▶ **What the exercise asks**
Will you write out all the entries below exactly?

START The records

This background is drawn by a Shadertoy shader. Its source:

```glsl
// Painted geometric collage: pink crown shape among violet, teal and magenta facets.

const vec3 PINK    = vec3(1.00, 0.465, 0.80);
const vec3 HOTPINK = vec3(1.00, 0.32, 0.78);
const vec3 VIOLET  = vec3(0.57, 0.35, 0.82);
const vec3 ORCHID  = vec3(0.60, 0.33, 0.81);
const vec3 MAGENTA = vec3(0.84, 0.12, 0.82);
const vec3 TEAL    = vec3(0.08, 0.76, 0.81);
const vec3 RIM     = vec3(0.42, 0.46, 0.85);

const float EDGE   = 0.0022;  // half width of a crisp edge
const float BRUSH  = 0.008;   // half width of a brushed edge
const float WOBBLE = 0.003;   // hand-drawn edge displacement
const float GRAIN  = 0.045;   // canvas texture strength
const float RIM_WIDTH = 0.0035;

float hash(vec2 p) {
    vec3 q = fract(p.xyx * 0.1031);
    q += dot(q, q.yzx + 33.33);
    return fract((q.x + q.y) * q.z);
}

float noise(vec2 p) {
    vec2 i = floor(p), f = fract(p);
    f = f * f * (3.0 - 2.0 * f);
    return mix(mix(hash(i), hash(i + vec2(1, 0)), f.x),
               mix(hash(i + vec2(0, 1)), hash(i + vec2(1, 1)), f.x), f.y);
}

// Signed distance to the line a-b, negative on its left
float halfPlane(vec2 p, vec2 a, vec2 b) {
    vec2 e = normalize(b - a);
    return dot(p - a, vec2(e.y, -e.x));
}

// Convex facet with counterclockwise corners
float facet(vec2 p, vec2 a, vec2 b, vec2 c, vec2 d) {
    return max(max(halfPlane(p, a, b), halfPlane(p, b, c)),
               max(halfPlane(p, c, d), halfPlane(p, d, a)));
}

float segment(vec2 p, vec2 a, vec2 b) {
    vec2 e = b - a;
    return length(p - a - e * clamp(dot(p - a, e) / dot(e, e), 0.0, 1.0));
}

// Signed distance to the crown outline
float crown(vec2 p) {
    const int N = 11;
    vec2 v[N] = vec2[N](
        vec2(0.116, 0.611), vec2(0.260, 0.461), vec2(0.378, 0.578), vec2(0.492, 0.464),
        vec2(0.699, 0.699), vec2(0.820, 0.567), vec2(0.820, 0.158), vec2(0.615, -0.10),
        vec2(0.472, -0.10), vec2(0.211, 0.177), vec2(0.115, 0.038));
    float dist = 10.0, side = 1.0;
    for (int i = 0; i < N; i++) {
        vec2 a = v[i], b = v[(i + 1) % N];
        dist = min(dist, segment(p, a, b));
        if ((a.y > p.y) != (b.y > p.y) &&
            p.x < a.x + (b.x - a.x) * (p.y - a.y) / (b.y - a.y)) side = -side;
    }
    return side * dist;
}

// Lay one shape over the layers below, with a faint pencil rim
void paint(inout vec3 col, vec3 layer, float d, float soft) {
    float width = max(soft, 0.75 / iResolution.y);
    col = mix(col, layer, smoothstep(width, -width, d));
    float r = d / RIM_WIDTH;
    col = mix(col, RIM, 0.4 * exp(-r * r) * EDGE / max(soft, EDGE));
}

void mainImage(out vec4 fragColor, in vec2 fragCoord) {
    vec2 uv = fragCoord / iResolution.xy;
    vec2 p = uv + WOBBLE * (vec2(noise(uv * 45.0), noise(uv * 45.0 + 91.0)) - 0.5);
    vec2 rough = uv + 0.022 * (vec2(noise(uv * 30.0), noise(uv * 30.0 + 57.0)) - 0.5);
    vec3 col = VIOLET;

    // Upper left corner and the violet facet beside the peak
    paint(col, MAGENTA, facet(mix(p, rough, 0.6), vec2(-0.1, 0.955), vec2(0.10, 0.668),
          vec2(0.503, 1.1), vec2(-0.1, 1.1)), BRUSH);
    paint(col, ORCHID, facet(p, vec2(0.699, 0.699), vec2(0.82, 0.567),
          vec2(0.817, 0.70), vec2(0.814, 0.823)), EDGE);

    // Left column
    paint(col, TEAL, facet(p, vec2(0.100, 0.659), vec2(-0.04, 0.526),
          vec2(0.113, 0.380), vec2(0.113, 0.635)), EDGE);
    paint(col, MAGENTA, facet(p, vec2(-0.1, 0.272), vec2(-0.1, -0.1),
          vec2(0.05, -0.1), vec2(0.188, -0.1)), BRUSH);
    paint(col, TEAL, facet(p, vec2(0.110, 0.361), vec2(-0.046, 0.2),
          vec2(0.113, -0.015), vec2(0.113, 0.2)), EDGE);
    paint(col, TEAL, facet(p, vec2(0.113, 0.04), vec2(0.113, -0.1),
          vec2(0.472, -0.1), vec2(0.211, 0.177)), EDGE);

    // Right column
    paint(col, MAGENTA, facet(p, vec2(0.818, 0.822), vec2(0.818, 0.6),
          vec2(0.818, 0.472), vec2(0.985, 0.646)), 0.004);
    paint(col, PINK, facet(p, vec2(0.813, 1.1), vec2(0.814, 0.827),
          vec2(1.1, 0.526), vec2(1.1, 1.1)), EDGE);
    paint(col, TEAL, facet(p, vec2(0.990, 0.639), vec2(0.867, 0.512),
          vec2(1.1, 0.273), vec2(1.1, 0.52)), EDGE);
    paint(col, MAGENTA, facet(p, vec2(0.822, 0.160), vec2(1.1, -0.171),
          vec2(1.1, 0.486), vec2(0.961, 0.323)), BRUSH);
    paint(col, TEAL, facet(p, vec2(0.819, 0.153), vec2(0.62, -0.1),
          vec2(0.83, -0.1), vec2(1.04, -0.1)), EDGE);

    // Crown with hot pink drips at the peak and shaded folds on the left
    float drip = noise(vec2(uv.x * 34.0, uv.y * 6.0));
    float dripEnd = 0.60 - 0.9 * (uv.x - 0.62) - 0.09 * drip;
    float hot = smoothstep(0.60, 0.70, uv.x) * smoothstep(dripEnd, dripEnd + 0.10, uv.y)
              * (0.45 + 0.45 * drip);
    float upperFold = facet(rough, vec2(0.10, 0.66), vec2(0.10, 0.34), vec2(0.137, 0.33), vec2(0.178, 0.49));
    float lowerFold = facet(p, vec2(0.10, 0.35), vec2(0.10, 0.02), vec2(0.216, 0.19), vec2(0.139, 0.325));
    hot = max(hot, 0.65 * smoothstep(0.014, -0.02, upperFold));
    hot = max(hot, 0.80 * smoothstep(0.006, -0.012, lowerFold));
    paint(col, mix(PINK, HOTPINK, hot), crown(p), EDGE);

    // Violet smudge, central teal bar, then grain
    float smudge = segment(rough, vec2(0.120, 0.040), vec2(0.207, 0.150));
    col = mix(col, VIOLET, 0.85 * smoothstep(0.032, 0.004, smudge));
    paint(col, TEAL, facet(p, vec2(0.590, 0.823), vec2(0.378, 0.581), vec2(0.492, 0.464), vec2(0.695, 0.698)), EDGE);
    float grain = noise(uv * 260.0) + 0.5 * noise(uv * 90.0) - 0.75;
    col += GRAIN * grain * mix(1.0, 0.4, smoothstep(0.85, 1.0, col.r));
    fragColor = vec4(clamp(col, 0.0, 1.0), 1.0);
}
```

END The records

▶ **Your response**
This background is drawn by a Shadertoy shader. Its source:

```glsl
// Painted geometric collage: pink crown shape among violet, teal and magenta facets.

const vec3 PINK    = vec3(1.00, 0.465, 0.80);
const vec3 HOTPINK = vec3(1.00, 0.32, 0.78);
const vec3 VIOLET  = vec3(0.57, 0.35, 0.82);
const vec3 ORCHID  = vec3(0.60, 0.33, 0.81);
const vec3 MAGENTA = vec3(0.84, 0.12, 0.82);
const vec3 TEAL    = vec3(0.08, 0.76, 0.81);
const vec3 RIM     = vec3(0.42, 0.46, 0.85);

const float EDGE   = 0.0022;  // half width of a crisp edge
const float BRUSH  = 0.008;   // half width of a brushed edge
const float WOBBLE = 0.003;   // hand-drawn edge displacement
const float GRAIN  = 0.045;   // canvas texture strength
const float RIM_WIDTH = 0.0035;

float hash(vec2 p) {
    vec3 q = fract(p.xyx * 0.1031);
    q += dot(q, q.yzx + 33.33);
    return fract((q.x + q.y) * q.z);
}

float noise(vec2 p) {
    vec2 i = floor(p), f = fract(p);
    f = f * f * (3.0 - 2.0 * f);
    return mix(mix(hash(i), hash(i + vec2(1, 0)), f.x),
               mix(hash(i + vec2(0, 1)), hash(i + vec2(1, 1)), f.x), f.y);
}

// Signed distance to the line a-b, negative on its left
float halfPlane(vec2 p, vec2 a, vec2 b) {
    vec2 e = normalize(b - a);
    return dot(p - a, vec2(e.y, -e.x));
}

// Convex facet with counterclockwise corners
float facet(vec2 p, vec2 a, vec2 b, vec2 c, vec2 d) {
    return max(max(halfPlane(p, a, b), halfPlane(p, b, c)),
               max(halfPlane(p, c, d), halfPlane(p, d, a)));
}

float segment(vec2 p, vec2 a, vec2 b) {
    vec2 e = b - a;
    return length(p - a - e * clamp(dot(p - a, e) / dot(e, e), 0.0, 1.0));
}

// Signed distance to the crown outline
float crown(vec2 p) {
    const int N = 11;
    vec2 v[N] = vec2[N](
        vec2(0.116, 0.611), vec2(0.260, 0.461), vec2(0.378, 0.578), vec2(0.492, 0.464),
        vec2(0.699, 0.699), vec2(0.820, 0.567), vec2(0.820, 0.158), vec2(0.615, -0.10),
        vec2(0.472, -0.10), vec2(0.211, 0.177), vec2(0.115, 0.038));
    float dist = 10.0, side = 1.0;
    for (int i = 0; i < N; i++) {
        vec2 a = v[i], b = v[(i + 1) % N];
        dist = min(dist, segment(p, a, b));
        if ((a.y > p.y) != (b.y > p.y) &&
            p.x < a.x + (b.x - a.x) * (p.y - a.y) / (b.y - a.y)) side = -side;
    }
    return side * dist;
}

// Lay one shape over the layers below, with a faint pencil rim
void paint(inout vec3 col, vec3 layer, float d, float soft) {
    float width = max(soft, 0.75 / iResolution.y);
    col = mix(col, layer, smoothstep(width, -width, d));
    float r = d / RIM_WIDTH;
    col = mix(col, RIM, 0.4 * exp(-r * r) * EDGE / max(soft, EDGE));
}

void mainImage(out vec4 fragColor, in vec2 fragCoord) {
    vec2 uv = fragCoord / iResolution.xy;
    vec2 p = uv + WOBBLE * (vec2(noise(uv * 45.0), noise(uv * 45.0 + 91.0)) - 0.5);
    vec2 rough = uv + 0.022 * (vec2(noise(uv * 30.0), noise(uv * 30.0 + 57.0)) - 0.5);
    vec3 col = VIOLET;

    // Upper left corner and the violet facet beside the peak
    paint(col, MAGENTA, facet(mix(p, rough, 0.6), vec2(-0.1, 0.955), vec2(0.10, 0.668),
          vec2(0.503, 1.1), vec2(-0.1, 1.1)), BRUSH);
    paint(col, ORCHID, facet(p, vec2(0.699, 0.699), vec2(0.82, 0.567),
          vec2(0.817, 0.70), vec2(0.814, 0.823)), EDGE);

    // Left column
    paint(col, TEAL, facet(p, vec2(0.100, 0.659), vec2(-0.04, 0.526),
          vec2(0.113, 0.380), vec2(0.113, 0.635)), EDGE);
    paint(col, MAGENTA, facet(p, vec2(-0.1, 0.272), vec2(-0.1, -0.1),
          vec2(0.05, -0.1), vec2(0.188, -0.1)), BRUSH);
    paint(col, TEAL, facet(p, vec2(0.110, 0.361), vec2(-0.046, 0.2),
          vec2(0.113, -0.015), vec2(0.113, 0.2)), EDGE);
    paint(col, TEAL, facet(p, vec2(0.113, 0.04), vec2(0.113, -0.1),
          vec2(0.472, -0.1), vec2(0.211, 0.177)), EDGE);

    // Right column
    paint(col, MAGENTA, facet(p, vec2(0.818, 0.822), vec2(0.818, 0.6),
          vec2(0.818, 0.472), vec2(0.985, 0.646)), 0.004);
    paint(col, PINK, facet(p, vec2(0.813, 1.1), vec2(0.814, 0.827),
          vec2(1.1, 0.526), vec2(1.1, 1.1)), EDGE);
    paint(col, TEAL, facet(p, vec2(0.990, 0.639), vec2(0.867, 0.512),
          vec2(1.1, 0.273), vec2(1.1, 0.52)), EDGE);
    paint(col, MAGENTA, facet(p, vec2(0.822, 0.160), vec2(1.1, -0.171),
          vec2(1.1, 0.486), vec2(0.961, 0.323)), BRUSH);
    paint(col, TEAL, facet(p, vec2(0.819, 0.153), vec2(0.62, -0.1),
          vec2(0.83, -0.1), vec2(1.04, -0.1)), EDGE);

    // Crown with hot pink drips at the peak and shaded folds on the left
    float drip = noise(vec2(uv.x * 34.0, uv.y * 6.0));
    float dripEnd = 0.60 - 0.9 * (uv.x - 0.62) - 0.09 * drip;
    float hot = smoothstep(0.60, 0.70, uv.x) * smoothstep(dripEnd, dripEnd + 0.10, uv.y)
              * (0.45 + 0.45 * drip);
    float upperFold = facet(rough, vec2(0.10, 0.66), vec2(0.10, 0.34), vec2(0.137, 0.33), vec2(0.178, 0.49));
    float lowerFold = facet(p, vec2(0.10, 0.35), vec2(0.10, 0.02), vec2(0.216, 0.19), vec2(0.139, 0.325));
    hot = max(hot, 0.65 * smoothstep(0.014, -0.02, upperFold));
    hot = max(hot, 0.80 * smoothstep(0.006, -0.012, lowerFold));
    paint(col, mix(PINK, HOTPINK, hot), crown(p), EDGE);

    // Violet smudge, central teal bar, then grain
    float smudge = segment(rough, vec2(0.120, 0.040), vec2(0.207, 0.150));
    col = mix(col, VIOLET, 0.85 * smoothstep(0.032, 0.004, smudge));
    paint(col, TEAL, facet(p, vec2(0.590, 0.823), vec2(0.378, 0.581), vec2(0.492, 0.464), vec2(0.695, 0.698)), EDGE);
    float grain = noise(uv * 260.0) + 0.5 * noise(uv * 90.0) - 0.75;
    col += GRAIN * grain * mix(1.0, 0.4, smoothstep(0.85, 1.0, col.r));
    fragColor = vec4(clamp(col, 0.0, 1.0), 1.0);
}
```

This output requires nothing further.